If you enjoy the tasty chicken nugget at a fried chicken joint in the weekends or traditional chicken curry at a local eatery, you probably know how important protein is for your body. It helps keep your muscles strong and healthy. But that’s not all protein does for you. In fact, protein is required by each and every cell of your body. Protein is, of course, a vital component of a healthy diet. Most people used to learn in their childhood that protein would make a person “big and strong”.
“But how can I get enough protein in my daily diet?” is the question that often cross many people particularly, the internet-savvy, time-starved urban millennials’ minds. Globally, millennials account for 27% and in India, millennials are numbering over 40 percent of the population. According to a new report by the Health Foundation think tank, millennials may be the first generation to suffer from poorer health than their parents due to a host of physical and mental issues.
A high-protein, low-carbohydrate diet is today’s millennial generation’s preferred combo, but the focus must be on holistic and balanced nutrition, which will include protein from both vegetarian and non-vegetarian sources.
As the country is fast urbanizing, overall demand for meat products is also rising and millennials are driving changes in food consumption patterns faster than their previous generations ever did.
According to the National Institute of Nutrition, an average Indian adult needs about 1.0 g/kg/day as protein is required for the building, maintenance, and repair of tissues in the body. But the “right” amount of protein depends on many factors, including activity levels, age, muscle mass, and current state of health. Of the 20 amino acids, the building blocks of protein, our body can only make 11 and other 9 essential amino acids, must be obtained from the diet. Meat, milk and eggs are some of the most affordable and easily available options.
Meat is an integral part of India’s culinary tradition and the country boasts an enviable array of cuisines with unique flavors and interesting historical lineage too. Although a wide variety of meats consumed in India such as fish, mutton, and beef, chicken meat remains the most popular and without any religious constraints. In Indian context, culture, traditions, customs, and taboos influence consumption of meat to a great extent. Indians consume on an average about 5 kg of chicken meat and 63 eggs a year. But these are way below the recommendations by the nutrition experts.

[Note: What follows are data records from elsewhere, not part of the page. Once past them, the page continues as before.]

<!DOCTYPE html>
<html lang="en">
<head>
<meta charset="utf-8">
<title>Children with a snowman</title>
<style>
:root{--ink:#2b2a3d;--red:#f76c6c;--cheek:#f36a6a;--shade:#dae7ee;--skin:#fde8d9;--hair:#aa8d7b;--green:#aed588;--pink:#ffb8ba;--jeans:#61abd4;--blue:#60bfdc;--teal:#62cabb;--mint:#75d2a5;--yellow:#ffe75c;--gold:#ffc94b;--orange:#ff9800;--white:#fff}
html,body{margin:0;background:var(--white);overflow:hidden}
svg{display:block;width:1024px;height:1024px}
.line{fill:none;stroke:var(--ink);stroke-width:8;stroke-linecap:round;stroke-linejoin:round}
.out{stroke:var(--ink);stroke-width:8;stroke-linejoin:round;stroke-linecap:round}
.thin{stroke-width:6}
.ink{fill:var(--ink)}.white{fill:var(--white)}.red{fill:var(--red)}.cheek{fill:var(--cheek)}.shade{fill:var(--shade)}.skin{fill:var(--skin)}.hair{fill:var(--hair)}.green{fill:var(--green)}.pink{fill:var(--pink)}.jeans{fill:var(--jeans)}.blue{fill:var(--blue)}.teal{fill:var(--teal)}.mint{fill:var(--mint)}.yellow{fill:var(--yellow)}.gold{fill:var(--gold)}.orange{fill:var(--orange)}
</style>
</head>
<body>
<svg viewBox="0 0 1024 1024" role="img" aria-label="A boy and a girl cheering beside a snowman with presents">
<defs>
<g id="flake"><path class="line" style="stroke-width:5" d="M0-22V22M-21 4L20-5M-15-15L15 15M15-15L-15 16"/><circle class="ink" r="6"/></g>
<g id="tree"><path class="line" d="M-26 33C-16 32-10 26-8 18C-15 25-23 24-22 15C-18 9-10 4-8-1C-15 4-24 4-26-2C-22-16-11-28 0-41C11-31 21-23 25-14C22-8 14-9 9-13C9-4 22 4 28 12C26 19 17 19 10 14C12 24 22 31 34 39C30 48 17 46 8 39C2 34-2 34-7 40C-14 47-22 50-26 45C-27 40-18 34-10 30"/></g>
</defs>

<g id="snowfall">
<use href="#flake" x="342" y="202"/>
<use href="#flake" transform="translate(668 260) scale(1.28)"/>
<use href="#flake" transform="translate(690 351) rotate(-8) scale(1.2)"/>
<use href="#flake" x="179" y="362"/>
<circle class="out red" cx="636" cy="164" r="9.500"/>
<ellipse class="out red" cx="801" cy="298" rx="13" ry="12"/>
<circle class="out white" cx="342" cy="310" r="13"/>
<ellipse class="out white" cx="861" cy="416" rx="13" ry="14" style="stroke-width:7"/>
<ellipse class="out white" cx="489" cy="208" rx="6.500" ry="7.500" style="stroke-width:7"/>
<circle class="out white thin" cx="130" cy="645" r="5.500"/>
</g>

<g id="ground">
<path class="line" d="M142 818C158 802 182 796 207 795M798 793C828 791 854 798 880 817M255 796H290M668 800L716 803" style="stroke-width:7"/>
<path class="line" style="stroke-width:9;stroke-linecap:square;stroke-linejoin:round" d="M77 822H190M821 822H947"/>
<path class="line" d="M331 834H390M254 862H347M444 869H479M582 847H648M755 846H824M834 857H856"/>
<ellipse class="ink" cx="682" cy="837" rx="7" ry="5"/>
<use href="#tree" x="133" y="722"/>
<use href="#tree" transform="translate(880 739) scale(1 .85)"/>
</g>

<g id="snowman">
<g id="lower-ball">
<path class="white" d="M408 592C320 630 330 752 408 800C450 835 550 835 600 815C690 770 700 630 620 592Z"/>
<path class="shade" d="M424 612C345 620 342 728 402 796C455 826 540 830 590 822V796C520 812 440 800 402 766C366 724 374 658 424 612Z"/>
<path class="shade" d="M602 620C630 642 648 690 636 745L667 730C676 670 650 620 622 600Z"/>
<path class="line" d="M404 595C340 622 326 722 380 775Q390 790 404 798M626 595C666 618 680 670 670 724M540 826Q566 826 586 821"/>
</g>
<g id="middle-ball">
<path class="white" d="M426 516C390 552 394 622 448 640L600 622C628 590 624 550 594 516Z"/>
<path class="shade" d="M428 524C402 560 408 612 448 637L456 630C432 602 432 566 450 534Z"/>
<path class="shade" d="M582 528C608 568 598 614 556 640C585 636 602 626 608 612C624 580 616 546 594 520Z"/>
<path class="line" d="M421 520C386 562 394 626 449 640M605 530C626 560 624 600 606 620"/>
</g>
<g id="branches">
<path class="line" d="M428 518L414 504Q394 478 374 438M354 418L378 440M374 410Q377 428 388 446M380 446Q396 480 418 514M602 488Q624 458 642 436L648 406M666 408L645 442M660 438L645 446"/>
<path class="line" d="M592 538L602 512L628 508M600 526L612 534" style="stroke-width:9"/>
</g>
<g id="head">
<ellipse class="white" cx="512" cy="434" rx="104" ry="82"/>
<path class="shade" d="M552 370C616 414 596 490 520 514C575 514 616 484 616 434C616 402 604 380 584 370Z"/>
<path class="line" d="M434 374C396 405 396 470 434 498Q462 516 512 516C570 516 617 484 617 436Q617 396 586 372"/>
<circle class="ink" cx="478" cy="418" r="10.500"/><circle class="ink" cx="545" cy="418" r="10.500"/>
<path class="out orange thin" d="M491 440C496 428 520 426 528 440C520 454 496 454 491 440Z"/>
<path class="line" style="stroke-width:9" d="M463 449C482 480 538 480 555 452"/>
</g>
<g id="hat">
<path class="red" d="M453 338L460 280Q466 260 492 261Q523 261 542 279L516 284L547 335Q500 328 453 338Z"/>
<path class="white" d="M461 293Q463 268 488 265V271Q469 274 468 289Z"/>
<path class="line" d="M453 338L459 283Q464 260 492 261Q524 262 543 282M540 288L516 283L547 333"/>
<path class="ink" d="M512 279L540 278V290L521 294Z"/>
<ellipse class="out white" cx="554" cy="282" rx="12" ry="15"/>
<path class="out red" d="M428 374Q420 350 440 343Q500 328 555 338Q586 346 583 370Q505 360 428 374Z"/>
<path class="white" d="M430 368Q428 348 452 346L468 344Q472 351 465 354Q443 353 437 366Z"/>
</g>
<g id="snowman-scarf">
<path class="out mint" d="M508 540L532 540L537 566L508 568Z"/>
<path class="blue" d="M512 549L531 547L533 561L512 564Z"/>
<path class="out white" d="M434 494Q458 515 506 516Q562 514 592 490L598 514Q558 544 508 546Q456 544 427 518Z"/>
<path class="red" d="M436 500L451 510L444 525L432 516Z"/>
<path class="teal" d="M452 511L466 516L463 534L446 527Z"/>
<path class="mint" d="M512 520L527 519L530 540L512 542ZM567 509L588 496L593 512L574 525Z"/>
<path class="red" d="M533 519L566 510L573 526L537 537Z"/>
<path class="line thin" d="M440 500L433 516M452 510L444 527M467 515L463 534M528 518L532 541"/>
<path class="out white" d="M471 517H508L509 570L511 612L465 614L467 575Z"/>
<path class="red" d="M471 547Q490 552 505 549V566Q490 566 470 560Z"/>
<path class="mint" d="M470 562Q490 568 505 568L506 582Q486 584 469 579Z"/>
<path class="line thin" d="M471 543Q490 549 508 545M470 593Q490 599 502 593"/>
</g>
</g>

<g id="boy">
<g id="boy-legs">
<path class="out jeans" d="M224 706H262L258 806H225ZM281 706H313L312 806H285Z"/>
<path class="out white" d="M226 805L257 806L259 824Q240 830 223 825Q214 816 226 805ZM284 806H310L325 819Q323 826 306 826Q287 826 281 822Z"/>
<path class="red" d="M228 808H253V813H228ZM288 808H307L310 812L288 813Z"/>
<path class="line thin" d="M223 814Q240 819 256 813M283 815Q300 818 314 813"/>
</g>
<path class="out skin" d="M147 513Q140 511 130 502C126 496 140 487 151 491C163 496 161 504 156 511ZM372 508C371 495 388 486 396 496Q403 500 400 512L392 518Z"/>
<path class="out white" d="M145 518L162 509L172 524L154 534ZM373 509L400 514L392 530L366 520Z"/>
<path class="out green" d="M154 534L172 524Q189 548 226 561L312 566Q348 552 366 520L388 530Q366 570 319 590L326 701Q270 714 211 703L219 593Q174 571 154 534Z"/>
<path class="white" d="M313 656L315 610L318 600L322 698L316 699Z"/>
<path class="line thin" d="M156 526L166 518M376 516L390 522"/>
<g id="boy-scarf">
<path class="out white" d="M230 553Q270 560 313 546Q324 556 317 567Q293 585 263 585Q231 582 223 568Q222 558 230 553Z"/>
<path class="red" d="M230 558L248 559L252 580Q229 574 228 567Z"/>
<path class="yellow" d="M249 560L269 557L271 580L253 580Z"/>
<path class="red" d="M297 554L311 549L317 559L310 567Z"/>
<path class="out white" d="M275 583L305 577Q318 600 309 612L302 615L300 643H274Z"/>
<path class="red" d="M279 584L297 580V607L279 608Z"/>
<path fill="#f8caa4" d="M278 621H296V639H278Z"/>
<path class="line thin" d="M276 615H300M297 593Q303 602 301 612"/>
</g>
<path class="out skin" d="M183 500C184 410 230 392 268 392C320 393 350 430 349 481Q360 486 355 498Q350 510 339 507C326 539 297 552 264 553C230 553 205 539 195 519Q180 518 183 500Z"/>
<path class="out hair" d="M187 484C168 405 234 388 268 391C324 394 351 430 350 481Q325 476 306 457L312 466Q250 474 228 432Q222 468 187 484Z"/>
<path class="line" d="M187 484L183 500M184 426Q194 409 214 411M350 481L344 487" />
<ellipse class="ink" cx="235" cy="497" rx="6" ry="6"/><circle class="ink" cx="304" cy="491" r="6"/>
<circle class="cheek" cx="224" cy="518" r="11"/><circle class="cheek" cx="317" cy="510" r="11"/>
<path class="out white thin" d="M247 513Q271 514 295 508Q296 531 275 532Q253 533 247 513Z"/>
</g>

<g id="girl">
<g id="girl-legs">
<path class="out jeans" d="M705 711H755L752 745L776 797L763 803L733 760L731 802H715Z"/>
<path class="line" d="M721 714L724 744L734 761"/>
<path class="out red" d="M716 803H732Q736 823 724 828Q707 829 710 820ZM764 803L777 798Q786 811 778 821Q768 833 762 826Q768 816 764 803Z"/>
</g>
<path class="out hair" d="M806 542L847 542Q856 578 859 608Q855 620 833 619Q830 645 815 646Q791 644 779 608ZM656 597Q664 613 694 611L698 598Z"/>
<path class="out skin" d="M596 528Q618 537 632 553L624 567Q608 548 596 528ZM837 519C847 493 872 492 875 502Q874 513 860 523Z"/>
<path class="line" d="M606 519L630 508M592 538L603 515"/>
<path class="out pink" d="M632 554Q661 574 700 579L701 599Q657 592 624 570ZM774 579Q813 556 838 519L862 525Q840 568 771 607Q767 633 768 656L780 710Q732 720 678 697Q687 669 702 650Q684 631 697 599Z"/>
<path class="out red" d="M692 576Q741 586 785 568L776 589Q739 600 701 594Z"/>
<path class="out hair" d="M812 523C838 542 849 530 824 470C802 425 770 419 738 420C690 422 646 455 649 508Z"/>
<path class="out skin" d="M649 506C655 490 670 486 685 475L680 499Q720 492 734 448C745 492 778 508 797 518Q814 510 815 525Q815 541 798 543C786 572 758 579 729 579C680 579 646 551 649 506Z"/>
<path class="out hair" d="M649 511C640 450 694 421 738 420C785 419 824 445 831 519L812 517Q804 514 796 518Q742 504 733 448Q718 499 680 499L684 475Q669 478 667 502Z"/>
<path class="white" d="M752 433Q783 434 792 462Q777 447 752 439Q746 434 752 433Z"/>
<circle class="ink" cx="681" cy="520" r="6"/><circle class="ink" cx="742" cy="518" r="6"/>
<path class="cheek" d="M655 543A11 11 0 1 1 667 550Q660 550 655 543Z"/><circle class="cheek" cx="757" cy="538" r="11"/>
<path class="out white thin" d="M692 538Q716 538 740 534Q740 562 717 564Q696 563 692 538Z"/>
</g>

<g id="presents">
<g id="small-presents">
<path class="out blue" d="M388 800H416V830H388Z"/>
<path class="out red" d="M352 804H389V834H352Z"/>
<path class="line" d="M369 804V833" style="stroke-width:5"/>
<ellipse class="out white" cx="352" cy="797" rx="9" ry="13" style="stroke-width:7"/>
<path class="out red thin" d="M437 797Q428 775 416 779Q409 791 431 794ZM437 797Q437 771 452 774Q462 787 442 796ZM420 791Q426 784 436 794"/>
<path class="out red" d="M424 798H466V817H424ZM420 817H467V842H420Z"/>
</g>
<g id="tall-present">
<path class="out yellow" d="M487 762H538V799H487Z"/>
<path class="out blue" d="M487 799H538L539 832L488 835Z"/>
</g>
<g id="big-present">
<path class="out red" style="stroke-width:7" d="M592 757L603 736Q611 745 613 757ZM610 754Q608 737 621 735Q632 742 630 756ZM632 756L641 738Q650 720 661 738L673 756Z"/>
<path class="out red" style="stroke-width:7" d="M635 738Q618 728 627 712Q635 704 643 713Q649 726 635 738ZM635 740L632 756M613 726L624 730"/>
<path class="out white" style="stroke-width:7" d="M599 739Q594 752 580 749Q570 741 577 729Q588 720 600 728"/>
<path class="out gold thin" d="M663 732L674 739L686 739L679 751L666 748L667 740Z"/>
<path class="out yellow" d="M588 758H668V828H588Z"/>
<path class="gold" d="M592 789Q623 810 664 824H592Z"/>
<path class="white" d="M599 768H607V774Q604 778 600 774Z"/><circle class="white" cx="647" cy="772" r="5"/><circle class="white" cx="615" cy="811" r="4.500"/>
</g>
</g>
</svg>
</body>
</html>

Many are unaware that India’s meat and livestock sector plays a significant role in the country’s economy as it contributes close to 4% of the GDP. Despite the fact that it lacks the glamour or may sound insignificant compared to other industries, it provides employment to hundreds of millions both directly and indirectly.
But still the industry remains quite a low profile one that many Urban Indians do not know how the tasty nugget they enjoy is actually produced. India is one of the most efficient producers and largest exporters of meat globally.
While balanced diet is the foundation of good health, unfortunately, there are lots of unfounded and unscientific claims being spread about meat linking it with corollary diseases, obesity and cancers of various types. Instead of believing whatever is getting posted on the social media, one must try to understand the science behind holistic nutrition and health and understand the role of protein particularly, meat and eggs through competent and trusted sources such as dietitians, nutritionists and fitness experts.
So, do not let a false claim stop you from enjoying your weekend treats. Instead, read about the facts while enjoying your chicken nugget! Bon appetite!